- _Records from a dataset_
________________
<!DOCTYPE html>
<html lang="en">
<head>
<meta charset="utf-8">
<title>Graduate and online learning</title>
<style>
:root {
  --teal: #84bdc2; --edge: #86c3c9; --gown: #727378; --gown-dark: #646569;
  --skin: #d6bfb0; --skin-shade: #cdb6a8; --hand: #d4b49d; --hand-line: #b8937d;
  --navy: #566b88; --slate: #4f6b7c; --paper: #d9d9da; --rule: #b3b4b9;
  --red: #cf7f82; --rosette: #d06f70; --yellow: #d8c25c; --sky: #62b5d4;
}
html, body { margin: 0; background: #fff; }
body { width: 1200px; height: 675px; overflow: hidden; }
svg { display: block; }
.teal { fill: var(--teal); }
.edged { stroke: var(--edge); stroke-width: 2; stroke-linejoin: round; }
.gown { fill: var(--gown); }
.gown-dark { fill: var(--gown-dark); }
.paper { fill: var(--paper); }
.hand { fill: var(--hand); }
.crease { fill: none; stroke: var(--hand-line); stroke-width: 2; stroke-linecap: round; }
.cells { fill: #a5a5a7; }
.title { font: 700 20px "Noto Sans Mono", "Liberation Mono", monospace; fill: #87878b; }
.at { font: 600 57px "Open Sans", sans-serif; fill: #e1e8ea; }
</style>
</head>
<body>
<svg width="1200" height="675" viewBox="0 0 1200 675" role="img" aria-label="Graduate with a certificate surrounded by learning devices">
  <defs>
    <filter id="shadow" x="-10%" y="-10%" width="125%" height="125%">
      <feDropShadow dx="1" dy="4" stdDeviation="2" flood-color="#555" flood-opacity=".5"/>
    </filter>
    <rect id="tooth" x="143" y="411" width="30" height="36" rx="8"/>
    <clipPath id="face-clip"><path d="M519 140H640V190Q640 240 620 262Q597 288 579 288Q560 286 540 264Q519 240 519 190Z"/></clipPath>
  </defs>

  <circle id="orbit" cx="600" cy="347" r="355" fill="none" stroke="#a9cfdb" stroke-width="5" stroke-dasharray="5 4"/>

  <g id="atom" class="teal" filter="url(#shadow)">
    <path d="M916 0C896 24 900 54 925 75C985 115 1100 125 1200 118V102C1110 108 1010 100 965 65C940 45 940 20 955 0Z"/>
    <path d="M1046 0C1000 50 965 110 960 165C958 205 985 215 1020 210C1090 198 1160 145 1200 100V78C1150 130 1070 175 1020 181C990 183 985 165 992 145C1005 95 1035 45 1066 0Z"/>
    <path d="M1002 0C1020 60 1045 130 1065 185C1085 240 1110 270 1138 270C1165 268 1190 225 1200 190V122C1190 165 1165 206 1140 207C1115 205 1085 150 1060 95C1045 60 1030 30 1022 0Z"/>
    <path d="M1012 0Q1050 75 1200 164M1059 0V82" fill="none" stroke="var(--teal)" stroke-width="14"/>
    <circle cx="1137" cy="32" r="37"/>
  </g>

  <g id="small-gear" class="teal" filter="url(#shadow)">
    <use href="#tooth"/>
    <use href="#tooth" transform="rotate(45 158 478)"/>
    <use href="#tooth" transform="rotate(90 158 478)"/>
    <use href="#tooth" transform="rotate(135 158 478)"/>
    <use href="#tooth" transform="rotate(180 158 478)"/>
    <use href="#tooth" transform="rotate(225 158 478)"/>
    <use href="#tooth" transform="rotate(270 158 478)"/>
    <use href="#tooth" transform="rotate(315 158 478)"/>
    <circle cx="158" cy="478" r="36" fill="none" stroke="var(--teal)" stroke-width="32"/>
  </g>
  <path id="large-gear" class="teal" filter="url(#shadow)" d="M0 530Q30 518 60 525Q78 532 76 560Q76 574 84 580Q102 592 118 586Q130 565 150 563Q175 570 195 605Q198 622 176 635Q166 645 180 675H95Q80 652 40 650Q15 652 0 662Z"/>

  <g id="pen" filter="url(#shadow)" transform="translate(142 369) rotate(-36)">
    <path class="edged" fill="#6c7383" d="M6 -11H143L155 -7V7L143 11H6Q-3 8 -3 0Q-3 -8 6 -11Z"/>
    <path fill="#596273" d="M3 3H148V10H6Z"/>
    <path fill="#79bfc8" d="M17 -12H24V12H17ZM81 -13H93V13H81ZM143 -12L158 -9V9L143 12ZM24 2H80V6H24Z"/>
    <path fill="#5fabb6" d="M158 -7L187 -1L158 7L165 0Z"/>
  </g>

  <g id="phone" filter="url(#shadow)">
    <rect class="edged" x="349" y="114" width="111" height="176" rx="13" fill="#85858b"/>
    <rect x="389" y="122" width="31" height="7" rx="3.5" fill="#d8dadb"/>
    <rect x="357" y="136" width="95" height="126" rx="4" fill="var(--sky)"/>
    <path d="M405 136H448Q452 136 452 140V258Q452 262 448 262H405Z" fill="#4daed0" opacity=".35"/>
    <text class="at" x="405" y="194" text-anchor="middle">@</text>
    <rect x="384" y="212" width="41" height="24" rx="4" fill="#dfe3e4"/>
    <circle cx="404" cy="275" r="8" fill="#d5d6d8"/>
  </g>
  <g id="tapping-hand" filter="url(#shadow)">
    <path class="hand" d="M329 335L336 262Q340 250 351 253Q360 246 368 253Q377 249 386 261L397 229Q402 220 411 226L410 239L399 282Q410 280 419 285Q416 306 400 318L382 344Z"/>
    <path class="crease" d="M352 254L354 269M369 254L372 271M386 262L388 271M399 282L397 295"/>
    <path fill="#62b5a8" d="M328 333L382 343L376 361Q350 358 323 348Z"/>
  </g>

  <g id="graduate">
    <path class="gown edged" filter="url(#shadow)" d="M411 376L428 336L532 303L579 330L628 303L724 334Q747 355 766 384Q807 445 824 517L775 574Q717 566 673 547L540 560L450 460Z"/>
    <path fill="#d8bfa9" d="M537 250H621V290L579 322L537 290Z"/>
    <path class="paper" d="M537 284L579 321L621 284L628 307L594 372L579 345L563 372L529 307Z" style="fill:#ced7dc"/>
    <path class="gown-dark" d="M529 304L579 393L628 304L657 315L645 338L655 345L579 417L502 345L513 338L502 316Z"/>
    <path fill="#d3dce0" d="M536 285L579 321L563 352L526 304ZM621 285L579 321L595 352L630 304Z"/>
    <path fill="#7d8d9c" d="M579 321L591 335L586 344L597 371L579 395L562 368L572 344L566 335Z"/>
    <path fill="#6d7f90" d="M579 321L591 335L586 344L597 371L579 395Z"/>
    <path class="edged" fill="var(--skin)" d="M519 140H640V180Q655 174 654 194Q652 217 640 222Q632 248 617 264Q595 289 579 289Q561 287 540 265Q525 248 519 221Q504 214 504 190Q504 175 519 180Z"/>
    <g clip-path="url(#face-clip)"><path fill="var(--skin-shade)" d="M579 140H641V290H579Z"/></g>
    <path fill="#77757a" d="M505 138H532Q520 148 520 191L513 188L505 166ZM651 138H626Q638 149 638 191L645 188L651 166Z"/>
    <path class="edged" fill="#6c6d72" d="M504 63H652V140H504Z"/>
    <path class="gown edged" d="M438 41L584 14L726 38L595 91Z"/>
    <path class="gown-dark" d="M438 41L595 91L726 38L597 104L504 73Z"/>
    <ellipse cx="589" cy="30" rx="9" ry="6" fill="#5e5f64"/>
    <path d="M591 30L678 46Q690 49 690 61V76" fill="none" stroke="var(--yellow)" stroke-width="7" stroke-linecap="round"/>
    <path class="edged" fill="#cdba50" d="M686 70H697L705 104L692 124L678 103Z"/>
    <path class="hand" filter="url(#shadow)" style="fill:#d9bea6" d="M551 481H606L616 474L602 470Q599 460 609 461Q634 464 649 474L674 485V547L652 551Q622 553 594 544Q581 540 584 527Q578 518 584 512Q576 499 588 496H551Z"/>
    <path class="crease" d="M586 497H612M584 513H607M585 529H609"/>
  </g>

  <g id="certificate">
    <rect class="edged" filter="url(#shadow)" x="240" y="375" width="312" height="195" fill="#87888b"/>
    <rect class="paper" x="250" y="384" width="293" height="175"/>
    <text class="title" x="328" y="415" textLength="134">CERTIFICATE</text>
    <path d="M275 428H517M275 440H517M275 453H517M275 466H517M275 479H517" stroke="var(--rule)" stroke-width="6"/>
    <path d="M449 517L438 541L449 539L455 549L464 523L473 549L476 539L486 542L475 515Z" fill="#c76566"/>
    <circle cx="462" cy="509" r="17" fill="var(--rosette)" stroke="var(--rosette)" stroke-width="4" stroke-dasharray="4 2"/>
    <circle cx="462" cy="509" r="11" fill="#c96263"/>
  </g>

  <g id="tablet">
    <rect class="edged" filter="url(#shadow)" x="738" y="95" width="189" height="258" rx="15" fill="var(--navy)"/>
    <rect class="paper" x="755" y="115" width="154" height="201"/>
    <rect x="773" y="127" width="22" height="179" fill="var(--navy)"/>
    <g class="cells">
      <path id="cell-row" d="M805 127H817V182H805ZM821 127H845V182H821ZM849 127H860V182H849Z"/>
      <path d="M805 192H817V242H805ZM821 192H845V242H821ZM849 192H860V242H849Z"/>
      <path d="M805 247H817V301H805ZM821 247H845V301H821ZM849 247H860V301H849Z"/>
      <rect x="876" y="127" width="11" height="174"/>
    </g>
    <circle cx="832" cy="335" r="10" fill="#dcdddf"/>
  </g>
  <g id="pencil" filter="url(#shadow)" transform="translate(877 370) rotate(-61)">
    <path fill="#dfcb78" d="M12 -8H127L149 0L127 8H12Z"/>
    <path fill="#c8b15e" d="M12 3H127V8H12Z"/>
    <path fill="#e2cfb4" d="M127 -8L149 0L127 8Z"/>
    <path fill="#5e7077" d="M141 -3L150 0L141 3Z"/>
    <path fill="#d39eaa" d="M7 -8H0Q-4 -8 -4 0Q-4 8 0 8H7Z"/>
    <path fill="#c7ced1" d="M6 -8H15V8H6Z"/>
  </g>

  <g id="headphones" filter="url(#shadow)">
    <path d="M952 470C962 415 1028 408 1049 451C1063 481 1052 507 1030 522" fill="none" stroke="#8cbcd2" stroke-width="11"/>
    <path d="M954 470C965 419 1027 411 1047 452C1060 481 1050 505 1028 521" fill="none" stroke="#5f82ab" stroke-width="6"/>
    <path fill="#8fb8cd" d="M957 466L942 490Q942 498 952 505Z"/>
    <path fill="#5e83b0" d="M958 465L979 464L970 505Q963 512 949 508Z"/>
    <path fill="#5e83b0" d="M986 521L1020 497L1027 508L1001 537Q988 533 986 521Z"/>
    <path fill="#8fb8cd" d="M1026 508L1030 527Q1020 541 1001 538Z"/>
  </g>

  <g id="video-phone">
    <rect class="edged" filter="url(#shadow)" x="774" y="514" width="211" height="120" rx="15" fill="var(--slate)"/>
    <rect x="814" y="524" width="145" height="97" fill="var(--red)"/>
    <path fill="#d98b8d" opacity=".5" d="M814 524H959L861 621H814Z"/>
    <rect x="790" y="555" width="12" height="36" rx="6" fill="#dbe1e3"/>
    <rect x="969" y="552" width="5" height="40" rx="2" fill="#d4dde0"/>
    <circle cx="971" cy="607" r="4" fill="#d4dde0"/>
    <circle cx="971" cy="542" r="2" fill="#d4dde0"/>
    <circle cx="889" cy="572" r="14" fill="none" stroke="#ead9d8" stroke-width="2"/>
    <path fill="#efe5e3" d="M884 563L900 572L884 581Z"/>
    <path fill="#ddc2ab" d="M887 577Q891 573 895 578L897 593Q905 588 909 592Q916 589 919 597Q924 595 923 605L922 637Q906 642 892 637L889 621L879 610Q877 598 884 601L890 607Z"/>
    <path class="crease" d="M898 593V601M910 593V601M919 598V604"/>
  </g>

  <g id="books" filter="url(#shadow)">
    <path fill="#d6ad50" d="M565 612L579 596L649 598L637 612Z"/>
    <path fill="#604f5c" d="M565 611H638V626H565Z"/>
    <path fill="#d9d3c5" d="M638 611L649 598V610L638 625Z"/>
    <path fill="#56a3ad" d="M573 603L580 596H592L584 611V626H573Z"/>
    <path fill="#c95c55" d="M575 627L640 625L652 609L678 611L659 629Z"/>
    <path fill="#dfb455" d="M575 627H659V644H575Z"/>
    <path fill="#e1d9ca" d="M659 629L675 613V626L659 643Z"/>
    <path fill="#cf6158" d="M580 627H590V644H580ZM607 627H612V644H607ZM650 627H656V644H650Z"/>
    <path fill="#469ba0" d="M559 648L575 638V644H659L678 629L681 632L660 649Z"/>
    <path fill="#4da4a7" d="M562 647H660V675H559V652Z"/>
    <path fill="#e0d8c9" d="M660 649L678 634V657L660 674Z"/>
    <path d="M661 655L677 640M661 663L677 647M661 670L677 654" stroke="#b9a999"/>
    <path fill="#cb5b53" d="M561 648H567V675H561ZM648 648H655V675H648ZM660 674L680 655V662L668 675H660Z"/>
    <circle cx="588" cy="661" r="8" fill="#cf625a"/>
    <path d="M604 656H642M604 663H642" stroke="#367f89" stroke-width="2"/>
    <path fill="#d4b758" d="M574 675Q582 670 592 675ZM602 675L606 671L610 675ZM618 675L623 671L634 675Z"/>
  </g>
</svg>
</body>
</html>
________________
- _EXERCISE BRIEF_
From the data above, return every line from the line that has "304L579 393L628 304L657" up to and including the line that has "41L584 14L726 38L595", exactly.

- _FINISHED TASK_
    <path class="gown-dark" d="M529 304L579 393L628 304L657 315L645 338L655 345L579 417L502 345L513 338L502 316Z"/>
    <path fill="#d3dce0" d="M536 285L579 321L563 352L526 304ZM621 285L579 321L595 352L630 304Z"/>
    <path fill="#7d8d9c" d="M579 321L591 335L586 344L597 371L579 395L562 368L572 344L566 335Z"/>
    <path fill="#6d7f90" d="M579 321L591 335L586 344L597 371L579 395Z"/>
    <path class="edged" fill="var(--skin)" d="M519 140H640V180Q655 174 654 194Q652 217 640 222Q632 248 617 264Q595 289 579 289Q561 287 540 265Q525 248 519 221Q504 214 504 190Q504 175 519 180Z"/>
    <g clip-path="url(#face-clip)"><path fill="var(--skin-shade)" d="M579 140H641V290H579Z"/></g>
    <path fill="#77757a" d="M505 138H532Q520 148 520 191L513 188L505 166ZM651 138H626Q638 149 638 191L645 188L651 166Z"/>
    <path class="edged" fill="#6c6d72" d="M504 63H652V140H504Z"/>
    <path class="gown edged" d="M438 41L584 14L726 38L595 91Z"/>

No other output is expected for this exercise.